YOUR GOAL.
Entries follow. Return each line that contains the word "display".

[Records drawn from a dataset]

::::::::

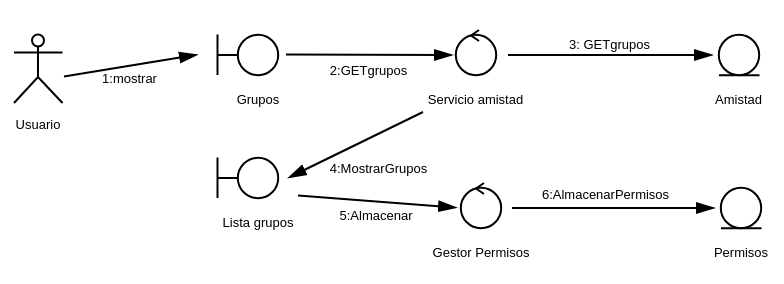
<!DOCTYPE html>
<html lang="es">
<head>
<meta charset="utf-8">
<title>Diagrama de colaboración: grupos y permisos</title>
<style>
  :root { --ink: #000; --paper: #fff; }
  * { box-sizing: border-box; margin: 0; padding: 0; }
  body { width: 784px; height: 284px; overflow: hidden; background: var(--paper); }
  .diagram {
    position: relative; width: 784px; height: 284px; overflow: hidden;
    color: var(--ink); font: 13px/16px "Liberation Sans", Arial, sans-serif;
  }
  svg { display: block; fill: none; stroke: var(--ink); stroke-width: 2; }
  .messages { position: absolute; inset: 0; }
  .arrowhead { fill: var(--ink); stroke: none; }
  .node {
    position: absolute; left: calc(var(--x) - 40px); top: calc(var(--y) - 30px);
    width: 80px; display: flex; flex-direction: column; align-items: center; gap: 7px;
  }
  .node svg { flex: none; }
  .node figcaption, .message { white-space: nowrap; }
  .message { position: absolute; left: var(--x); top: var(--y); transform: translate(-50%, -50%); }
</style>
</head>
<body>
<main class="diagram">
  <svg class="messages" width="784" height="284" aria-hidden="true">
    <defs>
      <marker id="arrowhead" markerUnits="userSpaceOnUse" markerWidth="20" markerHeight="14" refX="10" refY="7" orient="auto">
        <polygon class="arrowhead" points="0,1 20,7 0,13"/>
      </marker>
      <g id="boundary"><circle cx="40" cy="30" r="20.2"/><path d="M-0.5 9.5V50M-0.5 30H20"/></g>
      <g id="control"><circle cx="40" cy="30" r="20.2"/><path d="M43 5L35 10.5L43 16"/></g>
      <g id="entity"><circle cx="40" cy="30" r="20.2"/><path d="M20 50.3H60.5"/></g>
    </defs>
    <g marker-end="url(#arrowhead)">
      <line x1="64" y1="76.5" x2="189" y2="56" marker-end="url(#arrowhead)"/>
      <line x1="286" y1="54.5" x2="444" y2="55" marker-end="url(#arrowhead)"/>
      <line x1="508" y1="55" x2="704" y2="55" marker-end="url(#arrowhead)"/>
      <line x1="423" y1="112" x2="296" y2="174" marker-end="url(#arrowhead)"/>
      <line x1="298" y1="195.5" x2="448" y2="207" marker-end="url(#arrowhead)"/>
      <line x1="512" y1="208" x2="706" y2="208" marker-end="url(#arrowhead)"/>
    </g>
  </svg>

  <figure class="node" style="--x:38px;--y:60px">
    <svg width="80" height="80" aria-hidden="true">
      <circle cx="40" cy="10.5" r="6"/>
      <path d="M40 17V47M16 22.5H64.5M16 73L40 47L64.5 73"/>
    </svg>
    <figcaption>Usuario</figcaption>
  </figure>
  <figure class="node" style="--x:258px;--y:54.5px">
    <svg width="80" height="60" overflow="visible" aria-hidden="true"><use href="#boundary"/></svg>
    <figcaption>Grupos</figcaption>
  </figure>
  <figure class="node" style="--x:475.5px;--y:55px">
    <svg width="80" height="60" aria-hidden="true"><use href="#control"/></svg>
    <figcaption>Servicio amistad</figcaption>
  </figure>
  <figure class="node" style="--x:738.5px;--y:55px">
    <svg width="80" height="60" aria-hidden="true"><use href="#entity"/></svg>
    <figcaption>Amistad</figcaption>
  </figure>
  <figure class="node" style="--x:258px;--y:177.5px">
    <svg width="80" height="60" overflow="visible" aria-hidden="true"><use href="#boundary"/></svg>
    <figcaption>Lista grupos</figcaption>
  </figure>
  <figure class="node" style="--x:481px;--y:208px">
    <svg width="80" height="60" aria-hidden="true"><use href="#control"/></svg>
    <figcaption>Gestor Permisos</figcaption>
  </figure>
  <figure class="node" style="--x:741px;--y:208px">
    <svg width="80" height="60" aria-hidden="true"><use href="#entity"/></svg>
    <figcaption>Permisos</figcaption>
  </figure>

  <p class="message" style="--x:129.5px;--y:79px">1:mostrar</p>
  <p class="message" style="--x:368.5px;--y:71px">2:GETgrupos</p>
  <p class="message" style="--x:609.5px;--y:45px">3: GETgrupos</p>
  <p class="message" style="--x:378.5px;--y:169px">4:MostrarGrupos</p>
  <p class="message" style="--x:376px;--y:216px">5:Almacenar</p>
  <p class="message" style="--x:605.5px;--y:195px">6:AlmacenarPermisos</p>
</main>
</body>
</html>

::::::::

RESPONSE.
  svg { display: block; fill: none; stroke: var(--ink); stroke-width: 2; }
    width: 80px; display: flex; flex-direction: column; align-items: center; gap: 7px;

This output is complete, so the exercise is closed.